Saved entries
--------

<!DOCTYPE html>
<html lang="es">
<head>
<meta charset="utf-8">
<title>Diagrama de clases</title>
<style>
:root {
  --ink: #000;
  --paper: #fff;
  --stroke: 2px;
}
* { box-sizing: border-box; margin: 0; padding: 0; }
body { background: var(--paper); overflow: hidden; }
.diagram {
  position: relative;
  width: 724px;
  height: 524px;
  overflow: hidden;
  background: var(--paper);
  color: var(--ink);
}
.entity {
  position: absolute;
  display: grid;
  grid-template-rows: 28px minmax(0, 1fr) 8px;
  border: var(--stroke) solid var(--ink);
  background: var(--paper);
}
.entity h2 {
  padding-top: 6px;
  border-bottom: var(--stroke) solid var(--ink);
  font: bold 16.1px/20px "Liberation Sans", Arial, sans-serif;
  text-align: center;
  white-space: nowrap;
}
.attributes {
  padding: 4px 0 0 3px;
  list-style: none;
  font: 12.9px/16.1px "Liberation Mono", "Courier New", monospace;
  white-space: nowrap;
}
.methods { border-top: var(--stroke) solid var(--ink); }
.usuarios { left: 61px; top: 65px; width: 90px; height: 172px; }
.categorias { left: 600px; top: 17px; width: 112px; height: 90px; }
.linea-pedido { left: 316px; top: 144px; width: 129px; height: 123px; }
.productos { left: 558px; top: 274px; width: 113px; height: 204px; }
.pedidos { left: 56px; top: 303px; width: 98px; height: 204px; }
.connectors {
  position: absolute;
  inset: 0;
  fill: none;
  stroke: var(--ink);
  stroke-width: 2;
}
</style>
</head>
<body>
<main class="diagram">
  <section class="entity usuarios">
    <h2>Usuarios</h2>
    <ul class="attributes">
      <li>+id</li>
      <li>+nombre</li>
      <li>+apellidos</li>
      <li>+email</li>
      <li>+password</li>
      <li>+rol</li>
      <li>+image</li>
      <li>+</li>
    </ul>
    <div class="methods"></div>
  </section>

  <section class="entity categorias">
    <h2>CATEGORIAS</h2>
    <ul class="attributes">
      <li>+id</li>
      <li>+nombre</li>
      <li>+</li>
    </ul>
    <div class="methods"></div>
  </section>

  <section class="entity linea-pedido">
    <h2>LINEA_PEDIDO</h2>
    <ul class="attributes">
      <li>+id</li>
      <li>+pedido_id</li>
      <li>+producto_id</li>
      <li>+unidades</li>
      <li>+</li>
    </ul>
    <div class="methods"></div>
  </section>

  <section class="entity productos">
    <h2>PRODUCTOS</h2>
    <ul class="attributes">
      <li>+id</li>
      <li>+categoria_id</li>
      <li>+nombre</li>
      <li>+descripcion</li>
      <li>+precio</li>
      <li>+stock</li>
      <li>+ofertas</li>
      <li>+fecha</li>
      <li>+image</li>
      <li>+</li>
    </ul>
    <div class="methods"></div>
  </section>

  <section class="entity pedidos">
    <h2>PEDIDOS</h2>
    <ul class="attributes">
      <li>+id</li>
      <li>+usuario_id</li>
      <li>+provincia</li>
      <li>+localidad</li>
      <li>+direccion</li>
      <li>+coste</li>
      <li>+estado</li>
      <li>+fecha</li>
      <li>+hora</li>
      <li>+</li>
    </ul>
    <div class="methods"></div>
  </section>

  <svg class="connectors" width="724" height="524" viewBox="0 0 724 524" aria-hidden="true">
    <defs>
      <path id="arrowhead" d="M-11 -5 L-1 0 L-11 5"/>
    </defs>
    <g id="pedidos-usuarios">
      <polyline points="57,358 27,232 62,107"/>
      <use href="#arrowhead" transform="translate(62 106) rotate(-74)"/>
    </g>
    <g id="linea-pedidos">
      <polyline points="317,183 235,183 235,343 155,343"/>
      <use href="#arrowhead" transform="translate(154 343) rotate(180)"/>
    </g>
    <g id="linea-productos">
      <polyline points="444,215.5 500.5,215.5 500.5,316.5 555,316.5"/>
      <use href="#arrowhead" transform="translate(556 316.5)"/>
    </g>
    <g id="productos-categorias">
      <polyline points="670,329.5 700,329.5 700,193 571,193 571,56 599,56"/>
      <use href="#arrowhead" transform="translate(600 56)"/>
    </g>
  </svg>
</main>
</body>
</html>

--------

- [Work to be completed] In full and without alteration, repeat the records.

- [Answer to the problem]
<!DOCTYPE html>
<html lang="es">
<head>
<meta charset="utf-8">
<title>Diagrama de clases</title>
<style>
:root {
  --ink: #000;
  --paper: #fff;
  --stroke: 2px;
}
* { box-sizing: border-box; margin: 0; padding: 0; }
body { background: var(--paper); overflow: hidden; }
.diagram {
  position: relative;
  width: 724px;
  height: 524px;
  overflow: hidden;
  background: var(--paper);
  color: var(--ink);
}
.entity {
  position: absolute;
  display: grid;
  grid-template-rows: 28px minmax(0, 1fr) 8px;
  border: var(--stroke) solid var(--ink);
  background: var(--paper);
}
.entity h2 {
  padding-top: 6px;
  border-bottom: var(--stroke) solid var(--ink);
  font: bold 16.1px/20px "Liberation Sans", Arial, sans-serif;
  text-align: center;
  white-space: nowrap;
}
.attributes {
  padding: 4px 0 0 3px;
  list-style: none;
  font: 12.9px/16.1px "Liberation Mono", "Courier New", monospace;
  white-space: nowrap;
}
.methods { border-top: var(--stroke) solid var(--ink); }
.usuarios { left: 61px; top: 65px; width: 90px; height: 172px; }
.categorias { left: 600px; top: 17px; width: 112px; height: 90px; }
.linea-pedido { left: 316px; top: 144px; width: 129px; height: 123px; }
.productos { left: 558px; top: 274px; width: 113px; height: 204px; }
.pedidos { left: 56px; top: 303px; width: 98px; height: 204px; }
.connectors {
  position: absolute;
  inset: 0;
  fill: none;
  stroke: var(--ink);
  stroke-width: 2;
}
</style>
</head>
<body>
<main class="diagram">
  <section class="entity usuarios">
    <h2>Usuarios</h2>
    <ul class="attributes">
      <li>+id</li>
      <li>+nombre</li>
      <li>+apellidos</li>
      <li>+email</li>
      <li>+password</li>
      <li>+rol</li>
      <li>+image</li>
      <li>+</li>
    </ul>
    <div class="methods"></div>
  </section>

  <section class="entity categorias">
    <h2>CATEGORIAS</h2>
    <ul class="attributes">
      <li>+id</li>
      <li>+nombre</li>
      <li>+</li>
    </ul>
    <div class="methods"></div>
  </section>

  <section class="entity linea-pedido">
    <h2>LINEA_PEDIDO</h2>
    <ul class="attributes">
      <li>+id</li>
      <li>+pedido_id</li>
      <li>+producto_id</li>
      <li>+unidades</li>
      <li>+</li>
    </ul>
    <div class="methods"></div>
  </section>

  <section class="entity productos">
    <h2>PRODUCTOS</h2>
    <ul class="attributes">
      <li>+id</li>
      <li>+categoria_id</li>
      <li>+nombre</li>
      <li>+descripcion</li>
      <li>+precio</li>
      <li>+stock</li>
      <li>+ofertas</li>
      <li>+fecha</li>
      <li>+image</li>
      <li>+</li>
    </ul>
    <div class="methods"></div>
  </section>

  <section class="entity pedidos">
    <h2>PEDIDOS</h2>
    <ul class="attributes">
      <li>+id</li>
      <li>+usuario_id</li>
      <li>+provincia</li>
      <li>+localidad</li>
      <li>+direccion</li>
      <li>+coste</li>
      <li>+estado</li>
      <li>+fecha</li>
      <li>+hora</li>
      <li>+</li>
    </ul>
    <div class="methods"></div>
  </section>

  <svg class="connectors" width="724" height="524" viewBox="0 0 724 524" aria-hidden="true">
    <defs>
      <path id="arrowhead" d="M-11 -5 L-1 0 L-11 5"/>
    </defs>
    <g id="pedidos-usuarios">
      <polyline points="57,358 27,232 62,107"/>
      <use href="#arrowhead" transform="translate(62 106) rotate(-74)"/>
    </g>
    <g id="linea-pedidos">
      <polyline points="317,183 235,183 235,343 155,343"/>
      <use href="#arrowhead" transform="translate(154 343) rotate(180)"/>
    </g>
    <g id="linea-productos">
      <polyline points="444,215.5 500.5,215.5 500.5,316.5 555,316.5"/>
      <use href="#arrowhead" transform="translate(556 316.5)"/>
    </g>
    <g id="productos-categorias">
      <polyline points="670,329.5 700,329.5 700,193 571,193 571,56 599,56"/>
      <use href="#arrowhead" transform="translate(600 56)"/>
    </g>
  </svg>
</main>
</body>
</html>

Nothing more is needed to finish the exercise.